Arnieville returned to Berkeley on Tuesday, June 22, 2010 with official opening ceremonies at precisely 5 p.m.
Musical entertainment marked the “resurrection” of Arnieville and the renewal of disability activists’ protests against state budget cuts to senior and disability services.
The encampment is named in memory of the Hoovervilles which sprang up in the Great Depression.
The protesters returned to the same site at the intersection of Adeline Street and Russell, which they had used in May, for the location of their tent city.
Their flyer urges people to “End the fear and Harassment!”
It explains their complaint: “California’s yearly budget cycles threaten seniors and people with disabilities with homelessness and institutionalization. They threaten our caregivers with joblessness.

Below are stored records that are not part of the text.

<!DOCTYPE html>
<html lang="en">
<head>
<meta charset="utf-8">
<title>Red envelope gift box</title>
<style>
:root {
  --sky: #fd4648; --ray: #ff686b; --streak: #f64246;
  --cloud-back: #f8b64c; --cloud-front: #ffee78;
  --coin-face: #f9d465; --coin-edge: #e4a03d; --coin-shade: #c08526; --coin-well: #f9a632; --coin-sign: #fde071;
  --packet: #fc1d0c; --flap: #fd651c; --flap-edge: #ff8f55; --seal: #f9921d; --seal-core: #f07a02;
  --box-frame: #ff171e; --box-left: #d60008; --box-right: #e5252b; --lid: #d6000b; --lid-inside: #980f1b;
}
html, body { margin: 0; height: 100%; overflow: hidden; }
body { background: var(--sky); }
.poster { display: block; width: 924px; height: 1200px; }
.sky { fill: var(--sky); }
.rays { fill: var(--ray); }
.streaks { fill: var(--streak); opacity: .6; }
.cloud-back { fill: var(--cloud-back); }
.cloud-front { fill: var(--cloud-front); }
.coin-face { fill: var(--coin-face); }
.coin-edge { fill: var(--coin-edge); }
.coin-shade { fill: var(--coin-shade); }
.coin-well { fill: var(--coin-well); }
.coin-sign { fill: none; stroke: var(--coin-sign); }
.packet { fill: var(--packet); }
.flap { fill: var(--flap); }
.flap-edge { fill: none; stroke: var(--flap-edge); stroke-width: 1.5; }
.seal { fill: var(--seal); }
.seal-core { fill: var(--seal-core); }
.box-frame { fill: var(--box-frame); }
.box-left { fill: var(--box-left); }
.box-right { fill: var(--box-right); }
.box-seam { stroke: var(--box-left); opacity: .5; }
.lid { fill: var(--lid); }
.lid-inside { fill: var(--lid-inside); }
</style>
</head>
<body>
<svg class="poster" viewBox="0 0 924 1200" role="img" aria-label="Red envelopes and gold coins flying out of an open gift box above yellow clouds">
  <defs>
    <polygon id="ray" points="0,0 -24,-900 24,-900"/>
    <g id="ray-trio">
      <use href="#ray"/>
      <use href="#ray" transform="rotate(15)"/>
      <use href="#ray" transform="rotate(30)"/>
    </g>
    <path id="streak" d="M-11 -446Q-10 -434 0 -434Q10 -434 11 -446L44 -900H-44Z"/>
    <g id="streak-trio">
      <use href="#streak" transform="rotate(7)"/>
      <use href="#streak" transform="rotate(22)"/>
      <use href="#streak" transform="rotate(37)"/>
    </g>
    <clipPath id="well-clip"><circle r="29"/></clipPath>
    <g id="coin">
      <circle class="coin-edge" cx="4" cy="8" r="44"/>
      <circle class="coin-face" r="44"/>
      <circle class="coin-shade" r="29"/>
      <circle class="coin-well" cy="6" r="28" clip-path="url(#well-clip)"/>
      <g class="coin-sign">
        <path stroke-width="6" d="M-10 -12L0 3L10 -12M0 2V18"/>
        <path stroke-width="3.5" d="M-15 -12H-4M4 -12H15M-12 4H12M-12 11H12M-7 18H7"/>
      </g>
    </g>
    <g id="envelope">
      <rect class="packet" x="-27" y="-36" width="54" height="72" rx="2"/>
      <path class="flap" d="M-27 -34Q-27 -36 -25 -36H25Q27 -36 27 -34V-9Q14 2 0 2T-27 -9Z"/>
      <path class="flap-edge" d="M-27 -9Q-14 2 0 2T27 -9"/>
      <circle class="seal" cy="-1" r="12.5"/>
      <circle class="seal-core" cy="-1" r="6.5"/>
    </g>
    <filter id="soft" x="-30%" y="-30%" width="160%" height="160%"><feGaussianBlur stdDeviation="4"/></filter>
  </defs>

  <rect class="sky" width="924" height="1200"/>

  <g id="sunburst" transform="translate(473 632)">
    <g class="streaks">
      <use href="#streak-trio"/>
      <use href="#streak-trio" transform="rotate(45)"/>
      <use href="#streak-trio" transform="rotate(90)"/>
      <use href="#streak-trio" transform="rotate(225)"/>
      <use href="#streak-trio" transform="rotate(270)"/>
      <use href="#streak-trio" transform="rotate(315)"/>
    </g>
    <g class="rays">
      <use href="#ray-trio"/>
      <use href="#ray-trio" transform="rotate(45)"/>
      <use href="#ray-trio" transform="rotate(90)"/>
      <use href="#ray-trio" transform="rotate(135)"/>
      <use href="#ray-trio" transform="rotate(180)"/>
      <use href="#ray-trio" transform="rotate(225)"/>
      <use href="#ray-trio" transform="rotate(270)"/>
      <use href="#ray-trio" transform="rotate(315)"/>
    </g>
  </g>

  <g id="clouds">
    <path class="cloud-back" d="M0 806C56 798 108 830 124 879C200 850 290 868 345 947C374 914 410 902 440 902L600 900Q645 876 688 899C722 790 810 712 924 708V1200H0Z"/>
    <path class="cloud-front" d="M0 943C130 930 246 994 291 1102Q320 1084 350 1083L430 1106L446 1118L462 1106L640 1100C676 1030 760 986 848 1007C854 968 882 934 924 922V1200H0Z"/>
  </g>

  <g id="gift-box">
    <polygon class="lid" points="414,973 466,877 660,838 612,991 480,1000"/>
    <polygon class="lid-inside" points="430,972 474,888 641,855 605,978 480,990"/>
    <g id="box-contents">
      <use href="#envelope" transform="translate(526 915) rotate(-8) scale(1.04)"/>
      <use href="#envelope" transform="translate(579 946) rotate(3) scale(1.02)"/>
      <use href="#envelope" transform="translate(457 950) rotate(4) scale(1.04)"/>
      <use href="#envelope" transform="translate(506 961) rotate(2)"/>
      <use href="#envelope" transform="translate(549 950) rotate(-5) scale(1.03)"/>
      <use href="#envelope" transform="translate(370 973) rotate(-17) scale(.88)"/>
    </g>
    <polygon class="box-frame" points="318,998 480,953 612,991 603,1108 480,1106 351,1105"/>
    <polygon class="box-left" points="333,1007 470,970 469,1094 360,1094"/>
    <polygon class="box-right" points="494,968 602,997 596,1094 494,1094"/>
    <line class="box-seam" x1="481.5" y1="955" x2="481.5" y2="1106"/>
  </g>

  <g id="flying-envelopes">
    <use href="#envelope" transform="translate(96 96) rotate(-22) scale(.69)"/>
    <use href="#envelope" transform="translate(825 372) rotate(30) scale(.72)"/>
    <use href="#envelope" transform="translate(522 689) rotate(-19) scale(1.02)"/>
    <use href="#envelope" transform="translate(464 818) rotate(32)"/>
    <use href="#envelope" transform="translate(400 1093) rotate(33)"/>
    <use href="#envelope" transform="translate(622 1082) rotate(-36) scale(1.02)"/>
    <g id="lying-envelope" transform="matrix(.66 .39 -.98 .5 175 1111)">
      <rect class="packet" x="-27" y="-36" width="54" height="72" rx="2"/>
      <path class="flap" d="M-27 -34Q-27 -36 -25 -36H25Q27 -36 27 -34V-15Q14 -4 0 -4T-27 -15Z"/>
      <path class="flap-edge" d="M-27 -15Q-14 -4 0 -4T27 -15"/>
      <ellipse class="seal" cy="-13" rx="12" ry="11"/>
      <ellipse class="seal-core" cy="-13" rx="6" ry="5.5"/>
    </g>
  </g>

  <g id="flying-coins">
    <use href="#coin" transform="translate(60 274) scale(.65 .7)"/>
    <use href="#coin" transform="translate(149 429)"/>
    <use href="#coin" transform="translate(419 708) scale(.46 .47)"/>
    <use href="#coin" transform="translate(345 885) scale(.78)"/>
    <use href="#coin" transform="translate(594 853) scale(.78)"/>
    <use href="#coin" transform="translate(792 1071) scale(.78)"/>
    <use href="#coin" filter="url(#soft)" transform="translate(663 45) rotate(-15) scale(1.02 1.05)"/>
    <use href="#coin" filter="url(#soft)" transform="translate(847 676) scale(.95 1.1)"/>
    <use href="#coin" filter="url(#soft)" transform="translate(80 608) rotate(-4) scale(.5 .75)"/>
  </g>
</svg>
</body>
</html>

Fingerprinting and unannounced visits harass us in our homes. Republicans block fair taxes on oil and other corporations.
It adds: “Governor Arnie proposes to slash essential programs including In-Home Supportive Services (IHSS), MediCal, CalWORKS, Adult Day Health Care (ADHC), Mental Health Rehabilitiation and many others. He wants to expand forced mental health treatment, and fingerprint and photograph elderly and disabled people who use IHSS.
The group urges “Tell Arnie: NO WAY! Tax oil and other corporations! End the 2/3 rule for budget and taxes!”
A contingent of protesters went from Arnieville to the Berkeley City Council evening meeting later that day. They were expecting the City Council to approve a motion to send a letter to the Governor objecting to the budget cuts.
A press conference to bring more media attention to the group's complaints is scheduled to take place at the Arnieville location on Thursday, June 24, 2010 at noon.
According to their press release, organizers demand protection for California’s In-Home Supportive Services (IHSS), Medi-Cal, and other programs. They also deplore the Governor's plan to fingerprint, photograph and force unannounced home visits on elderly and disabled recipients of IHSS. “We have a right to privacy in our homes,” said Jean Stewart, 62. “This brands us as criminals without arrest or trial.”
According to the organizers, “IHSS is a model program, saving the state hundreds of millions of dollars per year by maintaining disabled individuals in their homes. At $55,000 per person per year, nursing homes are five times more expensive than IHSS. At present, 385,074 IHSS caregivers provide services to 490,000 disabled and elderly Californians. The Governor’s budget proposes to eliminate up to 40% of IHSS funding. Cuts of this magnitude, and simultaneous cuts to Medi-Cal, would erase decades of progress and incur a huge economic, social, and moral cost. Thousands of Californian seniors and people with disabilities could end up in nursing homes. This is a violation of Olmstead, the Supreme Court decision holding that unnecessary segregation of individuals with disabilities in institutions constitutes discrimination on the basis of disability — the protest begins on the 11th anniversary of Olmstead.”
“These programs are life-and-death matters and we live in a state of fear and anxiety,” says Dan McMullan, an ArnieVille organizer and director of the Disabled People Outside Project. “For years now, we’ve been assailed by a Governor intent on making the rich richer, while we get thrown under the Hummer. This year we’ve come together to resist.”